What do you do with that cork you just popped out of a wine bottle? Most likely you throw it away (you certainly don’t sniff it). Cork is a renewable crop; cork tree barks grow back nine years after harvest. Why not keep the cycle going with used corks? We all pop more than 13 billion corks every year.
Cork comes from Cork Oak trees, and Portugal is the largest producer of cork worldwide. There’s the ongoing debate about cork being the best closure for wine bottles. It gets points for being sustainable and biodegradable, and for allowing a little air into wine to help it age. Downsides include cork taint, trichloroanisole (TCA), and over time, cork can dry out and often crumbles when when you try to pull it out of an older bottle of wine.
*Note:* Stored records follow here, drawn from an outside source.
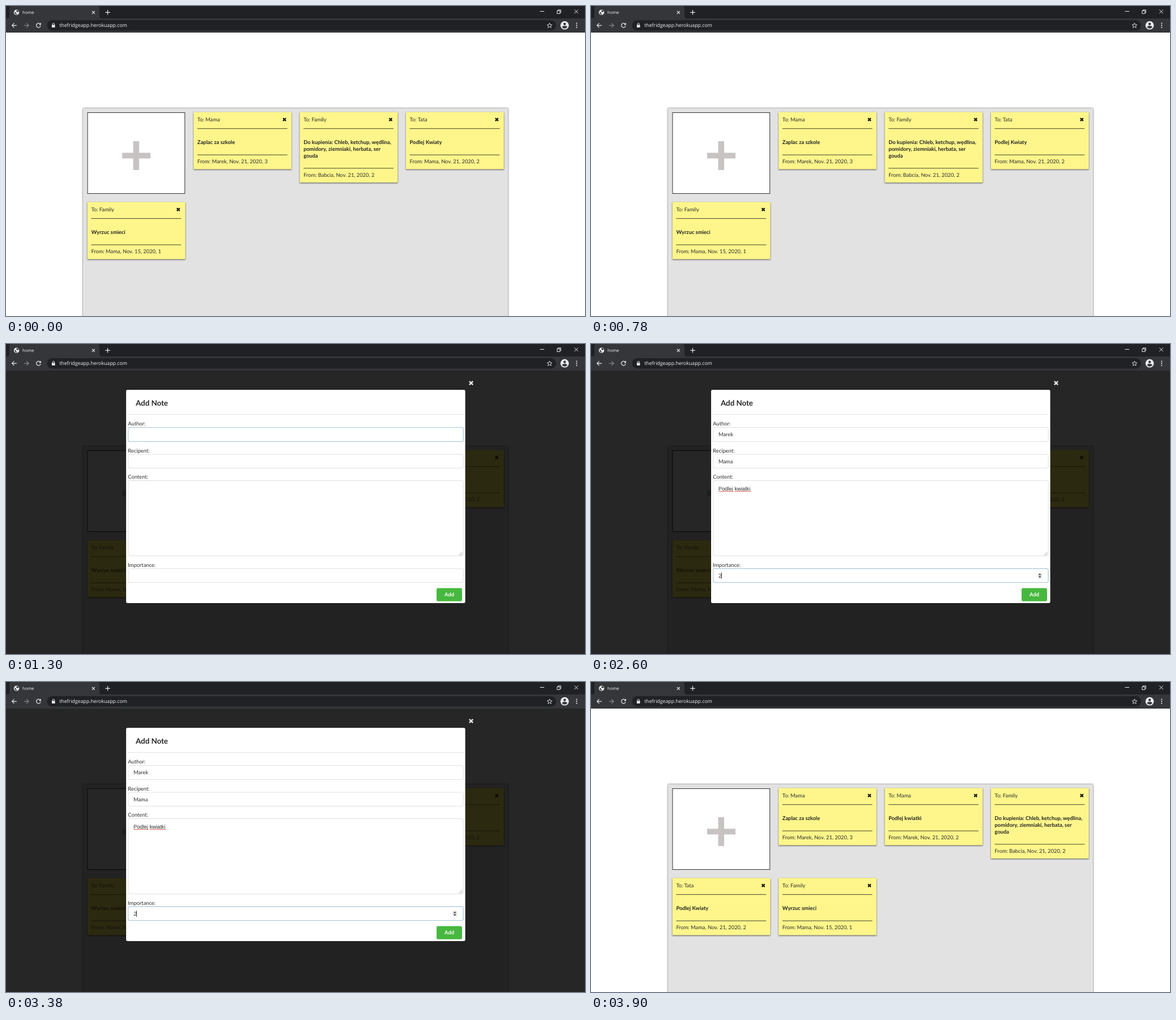
Animation, 1022 px wide and 548 px high, one loop 5200 ms. Source, as an HTML page:

```html
<!DOCTYPE html>
<html lang="en">
<head>
<meta charset="utf-8">
<title>home</title>
<style>
  html, body { margin: 0; width: 100%; height: 100%; overflow: hidden; background: #fff; }
  svg { display: block; width: 100%; height: 100%; }
  text { font: 9.31px Lato, sans-serif; fill: #2b2b2b; text-rendering: geometricPrecision; white-space: pre; }
  .bold { font-weight: 700; fill: #222; }
  .title { font-size: 13.3px; font-weight: 700; fill: #262626; }
  .plain { font-family: "Liberation Sans", Arial, sans-serif; }
  .ui { font-family: "Open Sans", "Noto Sans", sans-serif; fill: #f1f3f4; }
  .note rect { fill: #fef68b; filter: drop-shadow(0 1px 1.3px rgba(0, 0, 0, .65)); }
  .note path { stroke: #45432f; }
  .note use { stroke: #000; }
  .field { fill: #fff; stroke: #e0e0e1; }
  .focus { fill: none; stroke: #a3c4d9; }
  .icon { fill: none; stroke: #e8eaed; stroke-width: 1.2; }

  /* One screen per quarter of the loop, with hard cuts */
  .before, .after, .modal, .empty, .filled { animation: 5.2s step-end infinite; }
  .before { animation-name: before; }
  .after { animation-name: after; }
  .modal { animation-name: modal; }
  .empty { animation-name: empty; }
  .filled { animation-name: filled; }
  @keyframes before { 0% { visibility: visible } 75%, 100% { visibility: hidden } }
  @keyframes after { 0% { visibility: hidden } 75%, 100% { visibility: visible } }
  @keyframes modal { 0% { visibility: hidden } 25% { visibility: visible } 75%, 100% { visibility: hidden } }
  @keyframes empty { 0% { visibility: hidden } 25% { visibility: visible } 50%, 100% { visibility: hidden } }
  @keyframes filled { 0% { visibility: hidden } 50% { visibility: visible } 75%, 100% { visibility: hidden } }
</style>
</head>
<body>
<svg viewBox="0 0 1022 548">
  <defs>
    <path id="cross" d="M-2.5-2.5 2.5 2.5M2.5-2.5-2.5 2.5" fill="none"/>
  </defs>

  <!-- Board -->
  <rect width="1022" height="548" fill="#fff"/>
  <rect x="136" y="181" width="750" height="380" fill="#e2e2e2" style="filter:drop-shadow(0 0 1.5px rgba(0,0,0,.7))"/>
  <rect x="144" y="188.5" width="171.7" height="143" fill="#fff" stroke="#333"/>
  <path d="M224.5 239h10.5v20.5h20v10h-20V290h-10.5v-20.5h-19.5v-10h19.5z" fill="#c8c3c3"/>
  <g id="before" class="before"></g>
  <g id="after" class="after"></g>

  <!-- Dialog -->
  <g class="modal">
    <rect y="46" width="1022" height="502" fill="#000" fill-opacity=".85"/>
    <path d="M706 187.5h172.8V289H706zM143.7 347h172.8v100.5H143.7z" fill="#463700" fill-opacity=".2"/>
    <use href="#cross" transform="translate(821 69) scale(1.25)" stroke="#e3e3e3" stroke-width="2"/>
    <rect x="212" y="81" width="598.6" height="377" rx="2.7" fill="#fff"/>
    <text class="title" x="229" y="109.3">Add Note</text>
    <path d="M215 124.5h593" stroke="#e2e2e2"/>
    <g id="form"></g>
    <path d="M800 373.5l5.5-5.5M803 373.5l2.5-2.5" stroke="#8a8a8a" stroke-width=".8"/>
    <rect x="760" y="431.5" width="45" height="23.3" rx="2.5" fill="#47b83f"/>
    <text class="bold" x="782.5" y="446.3" text-anchor="middle" style="fill:#fff">Add</text>
  </g>
  <rect class="focus empty" x="215.5" y="147.5" width="591.7" height="25" rx="2.5"/>
  <g class="filled">
    <rect class="focus" x="215.5" y="397" width="591.7" height="24.5" rx="2.5"/>
    <text x="225" y="163.3">Marek</text>
    <text x="225" y="210.7">Mama</text>
    <text class="plain" x="225" y="258.5">Podlej kwiatki</text>
    <path d="M225 260.5h26M253.5 260.5h28.5" stroke="#e0483e" stroke-width=".9"/>
    <text x="225" y="412.7">2</text>
    <path d="M230.5 404v11" stroke="#222" stroke-width=".9"/>
    <rect x="787.5" y="404" width="9.5" height="11" rx="1" fill="#efefef"/>
    <path d="M789.6 408.6l2.6-3 2.6 3zM789.6 410.4l2.6 3 2.6-3z" fill="#444"/>
  </g>

  <!-- Browser bar -->
  <rect width="1022" height="47" fill="#202124"/>
  <path d="M0 47V22h2q4 0 4-4V4q0-4 4-4h151q4 0 4 4v14q0 4 4 4h853v25z" fill="#35363a"/>
  <rect x="72.5" y="25" width="898.5" height="18.6" rx="9.3" fill="#202124"/>
  <circle cx="18.6" cy="11.2" r="4.7" fill="#f1f3f4"/>
  <path d="M15 10.2l2.8 1.4.2 1.6 1.2 1v1.2q-3.6-.6-4.2-5.2zM18.4 7.4l3 .4 1 2.4-2.4.8-1.6-1.2z" fill="#35363a"/>
  <text class="ui" x="29" y="13.9" style="font-size:7.6px">home</text>
  <text class="ui" x="94.2" y="37.4" style="font-size:8.77px">thefridgeapp.herokuapp.com</text>
  <g class="icon">
    <use href="#cross" x="154.3" y="11.3"/>
    <path d="M175.3 11.3h8.4M179.5 7.1v8.4"/>
    <path d="M942.5 9.5h7.5M972.8 8.5h5v5h-5zM974.3 8v-1.2h5v5h-1.2M1003.3 6.5l6.6 6.6M1009.9 6.5l-6.6 6.6" stroke-width="1"/>
    <path d="M18.9 34.3h-8M14.5 30.4l-3.9 3.9 3.9 3.9"/>
    <path d="M31.8 34.3h8M36.2 30.4l3.9 3.9-3.9 3.9" stroke="#85878b"/>
    <path d="M60.5 32a3.8 3.8 0 1 0 .6 3.2M61.2 30v2.8h-2.8"/>
    <path d="M82 33.8v-1.6a1.7 1.7 0 0 1 3.4 0v1.6" stroke-width="1"/>
    <path d="M959.4 30l1.2 3 3.2.2-2.5 2 .9 3.1-2.8-1.7-2.8 1.7.9-3.1-2.5-2 3.2-.2z" stroke-width=".9"/>
  </g>
  <g fill="#e8eaed">
    <rect x="80.9" y="33.2" width="5.6" height="4.7" rx=".6"/>
    <circle cx="986.1" cy="34.2" r="7.4"/>
    <circle cx="1007.3" cy="30.6" r="1.1"/>
    <circle cx="1007.3" cy="34.2" r="1.1"/>
    <circle cx="1007.3" cy="37.8" r="1.1"/>
  </g>
  <g fill="#35363a">
    <circle cx="986.1" cy="31.7" r="2.2"/>
    <path d="M981.6 37.6q0-2.6 4.5-2.6t4.5 2.6q-1.8 2.2-4.5 2.2t-4.5-2.2z"/>
  </g>
</svg>
<script>
  const byId = id => document.getElementById(id);

  const pay = ["Mama", ["Zaplac za szkole"], "Marek, Nov. 21, 2020, 3"];
  const shop = ["Family", ["Do kupienia: Chleb, ketchup, wędlina,", "pomidory, ziemniaki, herbata, ser", "gouda"],
    "Babcia, Nov. 21, 2020, 2"];
  const water = ["Tata", ["Podlej Kwiaty"], "Mama, Nov. 21, 2020, 2"];
  const trash = ["Family", ["Wyrzuc smieci"], "Mama, Nov. 15, 2020, 1"];
  const added = ["Mama", ["Podlej kwiatki"], "Marek, Nov. 21, 2020, 2"];

  function note([to, lines, from], i) {
    const slot = i + 1; // the first slot holds the plus tile
    const x = 143.7 + slot % 4 * 187.4;
    const y = 187.5 + Math.floor(slot / 4) * 159;
    const grow = (lines.length - 1) * 11.8;
    const body = lines.map((s, n) => `<text class="bold" x="6.7" y="${56.4 + n * 11.9}">${s}</text>`).join("");
    return `<g class="note" transform="translate(${x} ${y})">
      <rect width="172.8" height="${101 + grow}"/>
      <text x="6.7" y="16.8">To: ${to}</text>
      <use href="#cross" x="160.4" y="13.3" stroke-width="2"/>
      <path d="M6.7 29.2h158.8M6.7 ${75.7 + grow}h158.8"/>
      ${body}<text x="6.7" y="${90.6 + grow}">From: ${from}</text></g>`;
  }

  const field = ([label, y, h]) =>
    `<text x="215.3" y="${y - 3.5}">${label}:</text>
     <rect class="field" x="215.5" y="${y}" width="591.7" height="${h}" rx="2.5"/>`;

  byId("before").innerHTML = [pay, shop, water, trash].map(note).join("");
  byId("after").innerHTML = [pay, added, shop, water, trash].map(note).join("");
  byId("form").innerHTML = [["Author", 147.5, 25], ["Recipent", 195, 24.5],
    ["Content", 241.5, 133], ["Importance", 397, 24.5]].map(field).join("");
</script>
</body>
</html>
```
You know you can recycle wine bottles (and if you don’t, Earth Day on April 22 is a good time to start). You may not know that you can also recycle corks, but you can. And I’m not talking about home crafting them into coasters or bulletin boards.Read more